“I have taken the decision to quit political life in 2018,” he told the ruling Popular Movement for the Liberation of Angola (MPLA) party politburo in the capital Luanda on Friday.
The 73-year-old has been in office just one month less than Africa’s record-holder, Equatorial Guinea’s Teodoro Obiang Mbasogo Nguema.
President Nguema came to power after overthrowing his despotic cousin Marcias Nguema.
The Angolan leader’s tenure ends in late 2017 but he did not indicate why he would leave the year after.
Political analysts suggest he may run for re-election, leaving only once he feels secure about the future.
In power for almost four decades as head of state, President dos Santos has consolidated political power in his time in office while his family has amassed a vast business empire. He has maintained close links with former colonial power Portugal.
President dos Santos, who added another five years to his reign by taking a huge victory in a disputed election in 2012, has faced growing discontent from the nation’s young people since.
Critics accuse President dos Santos of overseeing corruption, misrule, arbitrary arrests and intimidation.

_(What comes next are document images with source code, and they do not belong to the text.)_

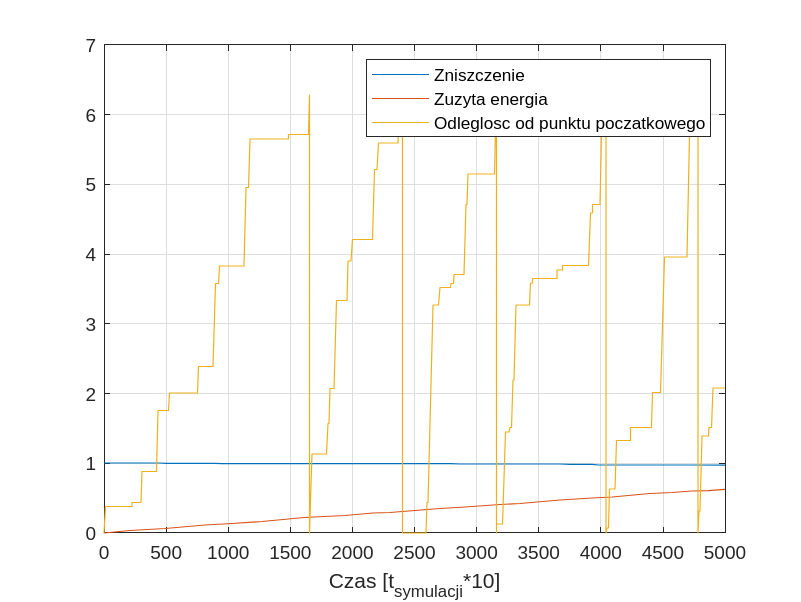
<!DOCTYPE html>
<html lang="pl">
<head>
<meta charset="utf-8">
<title>Wykres symulacji</title>
<style>
:root {
  --paper: #ffffff;
  --axis: #262626;
  --ink: #000000;
  --grid: #dedede;
  --damage: #0072bd;
  --energy: #d95319;
  --distance: #edb120;
}
* { box-sizing: border-box; }
html, body { margin: 0; overflow: hidden; }
.chart {
  position: relative;
  width: 801px;
  height: 602px;
  margin: 0;
  overflow: hidden;
  background: var(--paper);
  color: var(--axis);
  font: 19px/20px "Liberation Sans", Arial, sans-serif;
}
.plot { position: absolute; inset: 0; display: block; }
.grid { stroke: var(--grid); }
.frame, .ticks { stroke: var(--axis); fill: none; }
.series { fill: none; stroke-width: 1.2; stroke-linejoin: round; }
.damage { stroke: var(--damage); }
.energy { stroke: var(--energy); }
.distance { stroke: var(--distance); }
.y-labels, .x-labels { position: absolute; margin: 0; padding: 0; list-style: none; }
.y-labels {
  left: 66px;
  top: 36px;
  width: 30px;
  height: 508px;
  display: flex;
  flex-direction: column;
  justify-content: space-between;
  text-align: right;
}
.x-labels {
  left: 73px;
  top: 543px;
  width: 683px;
  display: grid;
  grid-template-columns: repeat(11, 1fr);
  text-align: center;
}
.x-title {
  position: absolute;
  left: 104px;
  top: 568px;
  width: 621px;
  margin: 0;
  display: flex;
  justify-content: center;
  font-size: 21px;
  line-height: 26px;
  white-space: pre;
}
.x-title sub {
  font-size: 16.8px;
  line-height: 26px;
  vertical-align: baseline;
  position: relative;
  top: 11px;
}
.legend {
  position: absolute;
  left: 366px;
  top: 59px;
  width: 345px;
  height: 78px;
  margin: 0;
  padding: 3px 5px;
  display: grid;
  grid-template-rows: repeat(3, 24px);
  list-style: none;
  background: var(--paper);
  border: 1px solid var(--axis);
  color: var(--ink);
  font-size: 17.2px;
  line-height: 24px;
  white-space: nowrap;
}
.legend li { display: flex; align-items: center; gap: 5px; }
.legend svg { flex: none; position: relative; top: -1px; }
</style>
</head>
<body>
<figure class="chart">
  <svg class="plot" width="801" height="602" viewBox="0 0 801 602" role="img" aria-label="Zniszczenie, zuzyta energia i odleglosc od punktu poczatkowego w czasie">
    <path class="grid" d="M166.5 45V533M228.5 45V533M290.5 45V533M352.5 45V533M414.5 45V533M476.5 45V533M538.5 45V533M600.5 45V533M663.5 45V533M104 463.5H725M104 393.5H725M104 323.5H725M104 254.5H725M104 184.5H725M104 114.5H725"/>
    <rect class="frame" x="104.5" y="44.5" width="621" height="488"/>
    <path class="ticks" d="M166.5 533v-6M228.5 533v-6M290.5 533v-6M352.5 533v-6M414.5 533v-6M476.5 533v-6M538.5 533v-6M600.5 533v-6M663.5 533v-6M166.5 45v6M228.5 45v6M290.5 45v6M352.5 45v6M414.5 45v6M476.5 45v6M538.5 45v6M600.5 45v6M663.5 45v6M104 463.5h6M104 393.5h6M104 323.5h6M104 254.5h6M104 184.5h6M104 114.5h6M725 463.5h-6M725 393.5h-6M725 323.5h-6M725 254.5h-6M725 184.5h-6M725 114.5h-6"/>
    <path class="series damage" d="M104 463H160L166 463.3H215L222 463.7H450L460 464H560L570 464.3H592L599 465H690L725 465.2"/>
    <path class="series energy" d="M104 533L130 530.5L165 528.5L205 525L232 523.5L262 521.5L304 517.5L345 515.5L373 513L390 512.5L440 508.5L465 507L500 504.5L520 503.5L560 500L592 498L612 497L650 493.5L672 492.5L692 491L708 490.7L725 489.3"/>
    <path class="series distance" d="M104 533L105.5 506.5H132V502.5H141L142 471.5H156.5L158 410.5H168.5L169.5 393H197.5L198.5 366.5H213L215.5 283.5H218.5L219.5 266H244L246 187.5H248.5L250 139H288.5V134.5H308.5L309.5 95V533L312 454H326.5L328 423.5H329L330 388.5H334L336.5 300.5H347L348 261H351L352.5 239.5H372.5L374.5 169.5H377L378.5 143H398L400 110H402.5V533H426L427 502.5H428L433 305H438.5L440 287.5H450.5L451 283.5H453.5L454 274.5H464L466 204.5H467L468 174H494.5L496 110H496.5V533V524H502.5L505.5 432H509L510 427.5H511.5L513 380H514L516 305H529.5L530.5 283H532.5V278.5H557V270H562.5V265.5H588.5L590.5 213H592.5V204.5H600L602 110H606V533L607 528H608.5L609.5 489H615L616.5 440.5H630.5V427.5H651.5L652.5 392.5H660.5L664.5 257H687L690 110H698V533L699 511H700L702 436H708.5L709 427.5H711.5L713 388H725"/>
  </svg>
  <ol class="y-labels">
    <li>7</li><li>6</li><li>5</li><li>4</li><li>3</li><li>2</li><li>1</li><li>0</li>
  </ol>
  <ol class="x-labels">
    <li>0</li><li>500</li><li>1000</li><li>1500</li><li>2000</li><li>2500</li><li>3000</li><li>3500</li><li>4000</li><li>4500</li><li>5000</li>
  </ol>
  <figcaption class="x-title"><span>Czas [t</span><sub>symulacji</sub><span>*10]</span></figcaption>
  <ul class="legend">
    <li><svg width="57" height="3" aria-hidden="true"><line class="series damage" x1="0" y1="1.5" x2="57" y2="1.5"/></svg>Zniszczenie</li>
    <li><svg width="57" height="3" aria-hidden="true"><line class="series energy" x1="0" y1="1.5" x2="57" y2="1.5"/></svg>Zuzyta energia</li>
    <li><svg width="57" height="3" aria-hidden="true"><line class="series distance" x1="0" y1="1.5" x2="57" y2="1.5"/></svg>Odleglosc od punktu poczatkowego</li>
  </ul>
</figure>
</body>
</html>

Ms Paula Roque, an expert researcher on Angola with Oxford University, believes the unexpected announcement offers no assurance that one of Africa longest-serving heads of state would finally step down.
“What he is saying by announcing that he will step down in 2018 is that he will run in the next poll and then decide if the country is stable enough for him to leave,” Ms Roque said.
President dos Santos ascended to power in 1979 following the unexpected death from cancer of Angola’s liberation president and founding father Agostinho Neto.
As head of the military, police, ruling party and Cabinet, the leader has an iron grip on all aspects of power in Africa’s second-biggest oil producer after Nigeria.
He names senior judges and has MPLA allies in all public agencies, including the supposedly independent national electoral commission.
Ms Roque believes President dos Santos could be grooming one of his children to succeed him.
Few Angolans publicly criticise him. Independent journalists and analysts who express their opinions risk criminal charges and long jail terms.
A group of youth activists are currently standing trial on charges of “rebellion” and attempting to carry out a coup.
Although he shuns the spotlight, the elderly leader’s family has built up a vast business empire with his daughter Isabel dos Santos ranked Africa’s richest woman.
Despite the country’s oil and diamond riches, the majority of the population lives in abject poverty with a staggering gap between the wealthy and the poor.
Angola in 2002 emerged from a 27-year civil war which left thousands of people dead and the country has held few elections since independence from Portugal in 1975. The war ended shortly after veteran rebel leader Jonas Savimbi was killed in clashes with government troops.